He combined Indian folk and Western artistic traditions

Pyne grew up during the last decades of British colonialism, a turning point in Indian history that brought with it not just independence but a Partition, communal strife and famines. Pyne’s own ancestral home was looted during a riot in this time, after which his family moved to a new house and saw their fortunes wane. In the context of these extraordinary experiences and to express his reflective interior life, Pyne developed an artistic language that borrowed from both Indian folk and Western modernist traditions.

Top: Life Curtain, 2008. Bottom: Dissatisfaction, date unknown. Oil on canvas. Courtesy of Emami Art

The influence of Marc Chagall, Marcel Duchamp and Joan Miro can be seen in the fantasy, colour and imagination of Pyne’s work. Equally, his enduring interest in the Hindu Vaishnava iconography of his childhood shows throughout his oeuvre. An example is Moon Bath (1962) – which was exhibited at the historic Asian Artists Exhibition in Fukuoka Art Museum in Japan in 1979 – and shows the Hindu goddess Radha as a reclining nude, making a simultaneous reference to Henri Matisse. Throughout his life, Pyne continued to draw inspiration from a variety of sources, endeavouring to paint a perfect picture albeit with “something untold in the composition”.

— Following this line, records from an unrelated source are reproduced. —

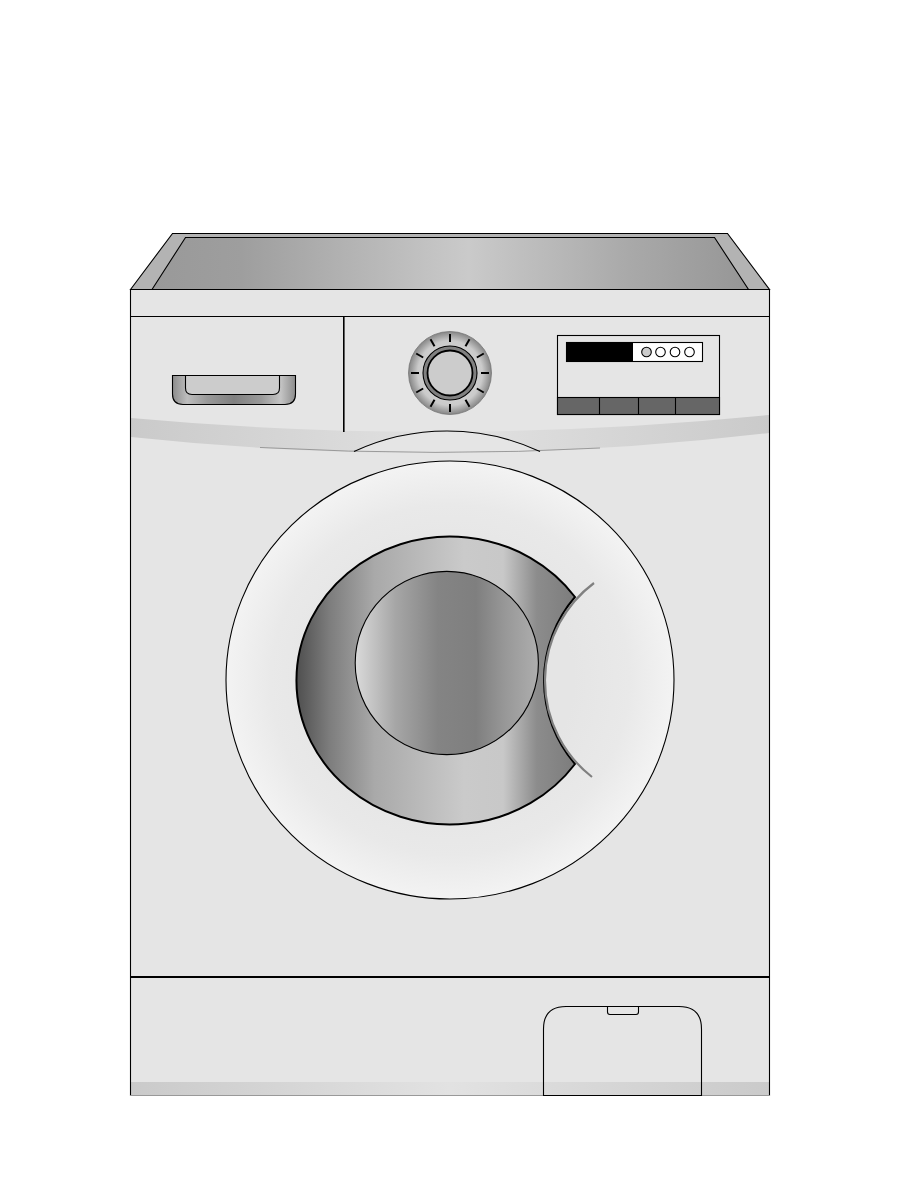
<!DOCTYPE html>
<html lang="en">
<head>
<meta charset="utf-8">
<title>Washing machine</title>
<style>
:root{--paper:#fff;--body:#e5e5e5;--ink:#000;--rim:#b3b3b3;--button:#666;--ring:#808080;--light:#ccc}
html,body{margin:0;background:var(--paper);overflow:hidden}
svg{display:block;width:900px;height:1200px}
.line{stroke:var(--ink);stroke-width:1.1}
.none{fill:none}
.body{fill:var(--body)}
.rim{fill:var(--rim)}
.light{fill:var(--light)}
.button{fill:var(--button)}
.lamp{fill:var(--paper)}
.screen{fill:var(--ink)}
</style>
</head>
<body>
<svg viewBox="0 0 900 1200" role="img" aria-label="Front-loading washing machine">
<defs>
<linearGradient id="lid-metal">
<stop offset="0" stop-color="#999"/><stop offset=".15" stop-color="#9e9e9e"/><stop offset=".53" stop-color="#cacaca"/><stop offset=".8" stop-color="#a9a9a9"/><stop offset="1" stop-color="#969696"/>
</linearGradient>
<linearGradient id="band-shade">
<stop offset="0" stop-color="#cacaca"/><stop offset=".5" stop-color="#e2e2e2"/><stop offset="1" stop-color="#cacaca"/>
</linearGradient>
<linearGradient id="handle-metal">
<stop offset="0" stop-color="#8c8c8c"/><stop offset=".12" stop-color="#bdbdbd"/><stop offset=".28" stop-color="#999"/><stop offset=".5" stop-color="#808080"/><stop offset=".72" stop-color="#999"/><stop offset=".88" stop-color="#c4c4c4"/><stop offset="1" stop-color="#8c8c8c"/>
</linearGradient>
<radialGradient id="dial-shade">
<stop offset=".6" stop-color="#d0d0d0"/><stop offset=".78" stop-color="#cacaca"/><stop offset="1" stop-color="#868686"/>
</radialGradient>
<radialGradient id="door-shade">
<stop offset=".55" stop-color="#e5e5e5"/><stop offset=".8" stop-color="#e9e9e9"/><stop offset="1" stop-color="#f3f3f3"/>
</radialGradient>
<linearGradient id="glass-outer" gradientUnits="userSpaceOnUse" x1="296" y1="0" x2="576" y2="0">
<stop offset="0" stop-color="#4e4e4e"/><stop offset=".12" stop-color="#7d7d7d"/><stop offset=".28" stop-color="#a9a9a9"/><stop offset=".6" stop-color="#cacaca"/><stop offset=".74" stop-color="#c8c8c8"/><stop offset=".86" stop-color="#8c8c8c"/><stop offset="1" stop-color="#7c7c7c"/>
</linearGradient>
<linearGradient id="glass-inner">
<stop offset="0" stop-color="#dadada"/><stop offset=".22" stop-color="#a6a6a6"/><stop offset=".45" stop-color="#848484"/><stop offset=".66" stop-color="#7f7f7f"/><stop offset=".82" stop-color="#989898"/><stop offset="1" stop-color="#aeaeae"/>
</linearGradient>
<path id="dial-tick" d="M450 334V342" stroke="#000" stroke-width="2"/>
</defs>

<g id="lid">
<path class="rim line" d="M130.500 289.500 172.500 233.500H727.500L769.500 289.500Z"/>
<path class="line" fill="url(#lid-metal)" d="M152 289.500 185.500 237.500H714.500L748.500 289.500Z"/>
</g>

<g id="cabinet">
<rect class="body" x="130" y="289" width="640" height="807"/>
<path fill="url(#band-shade)" d="M131 418Q450 447 769 415V433Q450 471 131 437Z"/>
<path class="body" d="M354 451.500Q398 431 447 431Q496 431 540 451.500Q447 454 354 451.500Z"/>
<path class="none" stroke="#888" stroke-width=".8" d="M260 447.500Q440 457 600 448"/>
<path class="line none" d="M354 451.500Q398 431 447 431Q496 431 540 451.500"/>
<rect fill="url(#band-shade)" x="131" y="1082" width="638" height="13"/>
<path class="line none" d="M130.500 1096V289.500H769.500V1096M130.500 316.500H769.500"/>
<path class="none" stroke="#000" stroke-width="2" d="M130 977H770"/>
<path class="none" stroke="#000" stroke-width="1.600" d="M343.800 317V432"/>
<path class="none" stroke="#999" d="M130 1095.500H770"/>
</g>

<g id="detergent-drawer">
<path class="line" fill="url(#handle-metal)" d="M172.500 375.500H295.500V394Q295.500 404.500 285 404.500H183Q172.500 404.500 172.500 394Z"/>
<path class="light line" d="M185.500 375.500H279.500V388Q279.500 394.500 273 394.500H192Q185.500 394.500 185.500 388Z"/>
</g>

<g id="program-dial">
<circle cx="450" cy="373" r="41.500" fill="url(#dial-shade)" stroke="#777" stroke-width=".8"/>
<g id="dial-ticks">
<use href="#dial-tick"/>
<use href="#dial-tick" transform="rotate(30 450 373)"/>
<use href="#dial-tick" transform="rotate(60 450 373)"/>
<use href="#dial-tick" transform="rotate(90 450 373)"/>
<use href="#dial-tick" transform="rotate(120 450 373)"/>
<use href="#dial-tick" transform="rotate(150 450 373)"/>
<use href="#dial-tick" transform="rotate(180 450 373)"/>
<use href="#dial-tick" transform="rotate(210 450 373)"/>
<use href="#dial-tick" transform="rotate(240 450 373)"/>
<use href="#dial-tick" transform="rotate(270 450 373)"/>
<use href="#dial-tick" transform="rotate(300 450 373)"/>
<use href="#dial-tick" transform="rotate(330 450 373)"/>
</g>
<circle class="line" cx="450" cy="373" r="27" fill="var(--ring)"/>
<circle cx="450" cy="373" r="22.500" class="light" stroke="#000" stroke-width="1.800"/>
</g>

<g id="control-panel">
<rect class="body line" x="557.500" y="335.500" width="162" height="79"/>
<rect class="lamp line" x="566.500" y="342.500" width="136" height="19"/>
<rect class="screen" x="566" y="342" width="67" height="20"/>
<circle class="light line" cx="646.500" cy="352" r="4.800"/>
<circle class="lamp line" cx="660.500" cy="352" r="4.800"/>
<circle class="lamp line" cx="675" cy="352" r="4.800"/>
<circle class="lamp line" cx="689.500" cy="352" r="4.800"/>
<rect class="button line" x="557.500" y="397.500" width="162" height="17"/>
<path class="line" d="M599.500 397V414M638.500 397V414M675.500 397V414"/>
</g>

<g id="door">
<ellipse class="line" cx="450" cy="680" rx="224" ry="219" fill="url(#door-shade)"/>
<path fill="url(#glass-outer)" stroke="#000" stroke-width="2" d="M575 597A153.500 144 0 1 0 575 764A128 128 0 0 1 575 597Z"/>
<circle class="line" cx="446.800" cy="663" r="91.600" fill="url(#glass-inner)"/>
<path class="none" stroke="#808080" stroke-width="2.200" d="M594 583A122 122 0 0 0 592 777"/>
</g>

<g id="filter-hatch">
<path class="line none" d="M543.500 1095.500V1029Q543.500 1006.500 566 1006.500H679Q701.500 1006.500 701.500 1029V1095.500Z"/>
<path class="line none" d="M607.500 1006.500V1012Q607.500 1014.500 610 1014.500H636Q638.500 1014.500 638.500 1012V1006.500"/>
</g>
</svg>
</body>
</html>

He continued to create art through a debilitating illness

In 1994, aged 63, Kartick Chandra Pyne suffered from a stroke that left half his body paralysed. A complete surprise, the loss of movement was a grave loss and entailed intensive and exhausting physiotherapy during which period painting was impossible. However, in only a few months, Pyne started painting again from his bed, often holding his canvas in-between his legs or in his hands.

Kartick Chandra Pyne. Undying Dreams (Excerpt), 2007. Courtesy of Sankar Majumdar and Chitrakoot Art Gallery

“Just that I could paint again gave me tremendous joy,” he said, expressing an urge to paint despite the illness and pain. The vibrancy of the crayons and watercolour on paper from Pyne’s early work remained a central feature of his later paintings too. From birds, monkeys and horses to humble cart-pullers, posterboys and workers, the abundance and freedom in his work remains exemplary.

A pioneering Indian modernist and surrealist, Kartick Chandra Pyne passed away in Kolkata in 2017. The exhibition at Emami Art – The (In)Visible & The (Un)Revealed – was one of the largest surveys of the artist’s career to date.